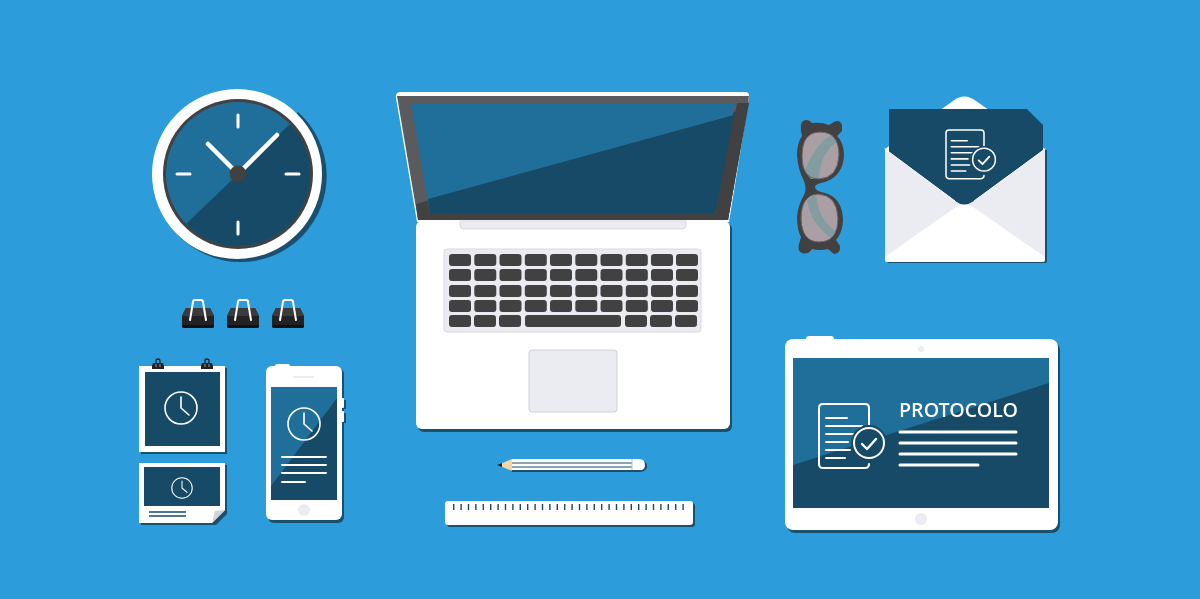
<!DOCTYPE html>
<html lang="es">
<head>
<meta charset="utf-8">
<title>Protocolo</title>
<style>
:root {
  --sky: #2d9cdb;
  --navy: #174a67;
  --screen: #206f9b;
  --shade: #1b4f6e;
  --paper: #ffffff;
  --mist: #ebebf2;
  --line: #d9d9e2;
  --coal: #424142;
  --bezel: #5b5b5d;
  --ink: #222224;
}
html, body { margin: 0; height: 100%; overflow: hidden; background: var(--sky); }
svg { display: block; width: 1200px; height: 599px; }
.sky { fill: var(--sky); }
.navy { fill: var(--navy); }
.screen { fill: var(--screen); }
.shade { fill: var(--shade); }
.paper { fill: var(--paper); }
.mist { fill: var(--mist); }
.coal { fill: var(--coal); }
.bezel { fill: var(--bezel); }
.ink { fill: var(--ink); }
.stroke { fill: none; stroke: var(--paper); stroke-linecap: round; stroke-linejoin: round; }
.title { fill: var(--paper); font: 600 19px "Open Sans", "Noto Sans", sans-serif; }
</style>
</head>
<body>
<svg viewBox="0 0 1200 599" role="img" aria-label="Desk seen from above with clock, laptop, glasses, letter, phone and tablet">
  <defs>
    <rect id="key" width="22" height="12" rx="3" class="coal"/>
    <g id="key-row">
      <use href="#key"/><use href="#key" x="25.3"/><use href="#key" x="50.5"/><use href="#key" x="75.8"/><use href="#key" x="101"/>
      <use href="#key" x="126.3"/><use href="#key" x="151.5"/><use href="#key" x="176.8"/><use href="#key" x="202"/><use href="#key" x="227"/>
    </g>
    <g id="document">
      <path class="stroke" stroke-width="2" d="M50 21V4Q50 0 46 0H4Q0 0 0 4V60Q0 64 4 64H46Q50 64 50 60"/>
      <path class="stroke" stroke-width="2" d="M7 14H28M7 22H43M7 30H38M7 38H29M7 46H31M7 54H26"/>
      <circle class="navy" cx="50" cy="39" r="18"/>
      <circle class="stroke" stroke-width="2" cx="50" cy="39" r="15"/>
      <path class="stroke" stroke-width="2.4" d="M43 40L48 45L57 35"/>
    </g>
    <g id="small-clock">
      <circle class="stroke" stroke-width="1.6" r="16"/>
      <path class="stroke" stroke-width="1.6" d="M0 -11V0L8 7"/>
    </g>
    <g id="binder-clip">
      <path class="ink" d="M4 9H28L32 17V27Q32 29 30 29H2Q0 29 0 27V17Z"/>
      <path fill="#3b3b3d" d="M4 9H28L32 17H0Z"/>
      <path fill="#111113" d="M0 26H32V27Q32 29 30 29H2Q0 29 0 27Z"/>
      <path fill="none" stroke="#fff" stroke-width="2" stroke-linecap="round" d="M8 21L11 3Q11 1 13 1H19Q21 1 21 3L24 21"/>
    </g>
    <g id="mini-clip">
      <path class="ink" d="M1 4H11L12 7V10H0V7Z"/>
      <path fill="none" stroke="#222224" stroke-width="1.3" d="M4 5V2Q4 0 6 0T8 2V5"/>
      <path stroke="#8b98a3" stroke-width="1" d="M4 5V8M8 5V8"/>
    </g>
  </defs>

  <rect class="sky" width="1200" height="599"/>

  <g id="wall-clock">
    <path class="shade" d="M298 112A86 86 0 1 1 178 235Z"/>
    <circle class="paper" cx="237" cy="174" r="85"/>
    <circle class="coal" cx="238" cy="174" r="75"/>
    <circle class="screen" cx="238" cy="174" r="72"/>
    <path class="navy" d="M290 124A72 72 0 0 1 186 224Z"/>
    <path class="stroke" stroke-width="3" d="M238 115V127M238 222V234M177 174H190M286 174H299"/>
    <path class="stroke" stroke-width="4.5" d="M238 174L208 144M238 174L277 135"/>
    <circle class="coal" cx="238" cy="174" r="8.5"/>
  </g>

  <g id="laptop">
    <path class="paper" d="M401 92H745Q750 92 749 98L729 222H417L396 98Q395 92 401 92Z"/>
    <path class="bezel" d="M397 96H749L728 220H418Z"/>
    <path class="coal" d="M748 108L749 97L728 220H418L416 204Z"/>
    <path class="screen" d="M411 103H735L715 214H430Z"/>
    <path class="navy" d="M734 115L715 214H430L428 199Z"/>
    <path class="coal" d="M737 103H749L728 220H716Z"/>
    <rect class="shade" x="418" y="223" width="314" height="209" rx="6"/>
    <rect class="paper" x="416" y="221" width="314" height="208" rx="6"/>
    <path class="mist" stroke="#d9d9e2" d="M460 221H686V225Q686 229 682 229H464Q460 229 460 225Z"/>
    <rect class="mist" stroke="#d9d9e2" x="444" y="249" width="257" height="83" rx="3"/>
    <use href="#key-row" x="449" y="254"/>
    <use href="#key-row" x="449" y="269"/>
    <use href="#key-row" x="449" y="285"/>
    <use href="#key-row" x="449" y="300"/>
    <g id="space-row">
      <use href="#key" x="449" y="315"/><use href="#key" x="474" y="315"/><use href="#key" x="499" y="315"/>
      <rect class="coal" x="525" y="315" width="96" height="12" rx="3"/>
      <use href="#key" x="625" y="315"/><use href="#key" x="650" y="315"/><use href="#key" x="675" y="315"/>
    </g>
    <rect class="mist" stroke="#d0d0da" x="529" y="350" width="88" height="62" rx="3"/>
  </g>

  <g id="glasses">
    <path class="coal" d="M803 121Q808 118 812 123Q822 122 829 125L834 122Q840 119 842 125L842 131L837 136Q844 143 844 155Q843 176 825 182Q815 184 815 187Q815 191 825 193Q842 198 843 219Q843 232 836 240L840 246Q841 253 834 254L828 249Q820 251 812 249Q808 255 802 253Q797 251 799 244L801 237Q797 230 797 217Q798 205 804 195Q807 189 804 181Q798 170 797 155Q797 143 802 136Q799 124 803 121Z"/>
    <path fill="#aa9fa4" d="M820 132Q839 132 839 155Q838 178 819 179Q802 179 802 156Q802 132 820 132Z"/>
    <path fill="#aa9fa4" d="M818 194Q837 195 838 218Q838 242 819 242Q802 242 801 219Q801 195 818 194Z"/>
    <path fill="#829c9f" d="M831 135L837 142Q820 153 819 179H811Q806 174 805 170Q815 145 831 135Z"/>
    <path fill="#829c9f" d="M807 200L816 194Q818 220 836 231L831 238Q811 224 807 200Z"/>
    <path fill="none" stroke="#6a5b5b" d="M820 132Q839 132 839 155Q838 178 819 179Q802 179 802 156Q802 132 820 132ZM818 194Q837 195 838 218Q838 242 819 242Q802 242 801 219Q801 195 818 194Z"/>
  </g>

  <g id="letter">
    <path class="shade" d="M887 150H1047V261Q1047 263 1045 263H889Q887 263 887 261Z"/>
    <path class="paper" d="M885 149L953 101Q964 92 976 101L1045 149V180H885Z"/>
    <path class="navy" d="M889 109H1027L1043 125V200L965 232L889 200Z"/>
    <path class="mist" d="M885 149L955 201Q964 208 974 201L1045 149V260H885Z"/>
    <path class="paper" d="M885 257L953 209Q964 201 976 209L1045 257V260Q1045 262 1043 262H887Q885 262 885 260Z"/>
    <path class="stroke" stroke-width="1" d="M885 149L955 201M974 201L1045 149"/>
    <use href="#document" transform="translate(946 130) scale(.76)"/>
  </g>

  <g id="binder-clips">
    <use href="#binder-clip" x="182" y="299"/>
    <use href="#binder-clip" x="227" y="299"/>
    <use href="#binder-clip" x="272" y="299"/>
  </g>

  <g id="hung-note">
    <rect class="shade" x="141" y="368" width="86" height="86"/>
    <rect class="paper" x="139" y="366" width="86" height="86"/>
    <rect class="navy" x="145" y="372" width="75" height="74"/>
    <use href="#small-clock" x="181" y="408"/>
    <use href="#mini-clip" x="152" y="359"/>
    <use href="#mini-clip" x="201" y="359"/>
  </g>

  <g id="folded-note">
    <path class="shade" d="M141 465H227V514L216 525H141Z"/>
    <path class="paper" d="M139 463H225V510L212 523H139Z"/>
    <rect class="navy" x="144" y="467" width="76" height="39"/>
    <path fill="#cfd2da" d="M225 510L212 523L215 511Z"/>
    <use href="#small-clock" transform="translate(182 488) scale(.64)"/>
    <path stroke="#174a67" stroke-width="1.6" d="M149 512H186M149 516H186"/>
  </g>

  <g id="phone">
    <rect class="shade" x="268" y="368" width="76" height="155" rx="6"/>
    <path class="shade" d="M343 400H346V409H343ZM343 413H346V423H343Z"/>
    <rect class="paper" x="275" y="364" width="15" height="5" rx="2"/>
    <rect class="paper" x="266" y="366" width="76" height="154" rx="6"/>
    <rect class="paper" x="340" y="398" width="4" height="10" rx="1"/>
    <rect class="paper" x="340" y="411" width="4" height="11" rx="1"/>
    <rect class="mist" x="293" y="376" width="21" height="2" rx="1"/>
    <rect class="screen" x="271" y="387" width="66" height="113"/>
    <path class="navy" d="M337 398V500H271V486Z"/>
    <use href="#small-clock" x="304" y="424"/>
    <path class="stroke" stroke-width="2" d="M282 457H326M282 465H326M282 473H326M282 482H305"/>
    <circle class="mist" cx="304" cy="510" r="6"/>
  </g>

  <g id="pencil">
    <path class="shade" d="M503 463L512 461H641Q647 461 647 466T641 472H512Z"/>
    <path fill="#f0d6a8" d="M498 465L512 459V471Z"/>
    <path class="ink" d="M497 465L502 463V467Z"/>
    <path class="paper" d="M512 459H639Q645 459 645 465T639 470H512Z"/>
    <path stroke="#174a67" stroke-width="1" d="M512 463H632M512 467H632"/>
    <path stroke="#b7c3cc" stroke-width="1" d="M632 459V470"/>
  </g>

  <g id="ruler">
    <rect class="shade" x="447" y="503" width="248" height="24" rx="3"/>
    <rect class="paper" x="445" y="501" width="248" height="24" rx="3"/>
    <path fill="none" stroke="#174a67" stroke-width="6" stroke-dasharray="1.4 6" d="M453 507H686"/>
  </g>

  <g id="tablet">
    <rect class="shade" x="787" y="342" width="273" height="191" rx="8"/>
    <rect class="paper" x="806" y="336" width="28" height="7" rx="3"/>
    <rect class="paper" x="785" y="339" width="273" height="191" rx="8"/>
    <circle class="mist" cx="921" cy="349" r="3"/>
    <rect class="screen" x="793" y="358" width="256" height="150"/>
    <path class="navy" d="M1049 383V508H793V465Z"/>
    <use href="#document" x="819" y="404"/>
    <text class="title" x="899" y="417" textLength="119" lengthAdjust="spacingAndGlyphs">PROTOCOLO</text>
    <path class="stroke" stroke-width="3" d="M900 432H1016M900 443H1016M900 454H1016M900 465H978"/>
    <circle class="mist" cx="921" cy="519" r="6"/>
  </g>
</svg>
</body>
</html>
----------
# [What you need to do]
Starting at the line with "457H326M282 465H326M282 473H326M282", restate every line word for word through the end of the listing above.

# [Problem solution]
    <path class="stroke" stroke-width="2" d="M282 457H326M282 465H326M282 473H326M282 482H305"/>
    <circle class="mist" cx="304" cy="510" r="6"/>
  </g>

  <g id="pencil">
    <path class="shade" d="M503 463L512 461H641Q647 461 647 466T641 472H512Z"/>
    <path fill="#f0d6a8" d="M498 465L512 459V471Z"/>
    <path class="ink" d="M497 465L502 463V467Z"/>
    <path class="paper" d="M512 459H639Q645 459 645 465T639 470H512Z"/>
    <path stroke="#174a67" stroke-width="1" d="M512 463H632M512 467H632"/>
    <path stroke="#b7c3cc" stroke-width="1" d="M632 459V470"/>
  </g>

  <g id="ruler">
    <rect class="shade" x="447" y="503" width="248" height="24" rx="3"/>
    <rect class="paper" x="445" y="501" width="248" height="24" rx="3"/>
    <path fill="none" stroke="#174a67" stroke-width="6" stroke-dasharray="1.4 6" d="M453 507H686"/>
  </g>

  <g id="tablet">
    <rect class="shade" x="787" y="342" width="273" height="191" rx="8"/>
    <rect class="paper" x="806" y="336" width="28" height="7" rx="3"/>
    <rect class="paper" x="785" y="339" width="273" height="191" rx="8"/>
    <circle class="mist" cx="921" cy="349" r="3"/>
    <rect class="screen" x="793" y="358" width="256" height="150"/>
    <path class="navy" d="M1049 383V508H793V465Z"/>
    <use href="#document" x="819" y="404"/>
    <text class="title" x="899" y="417" textLength="119" lengthAdjust="spacingAndGlyphs">PROTOCOLO</text>
    <path class="stroke" stroke-width="3" d="M900 432H1016M900 443H1016M900 454H1016M900 465H978"/>
    <circle class="mist" cx="921" cy="519" r="6"/>
  </g>
</svg>
</body>
</html>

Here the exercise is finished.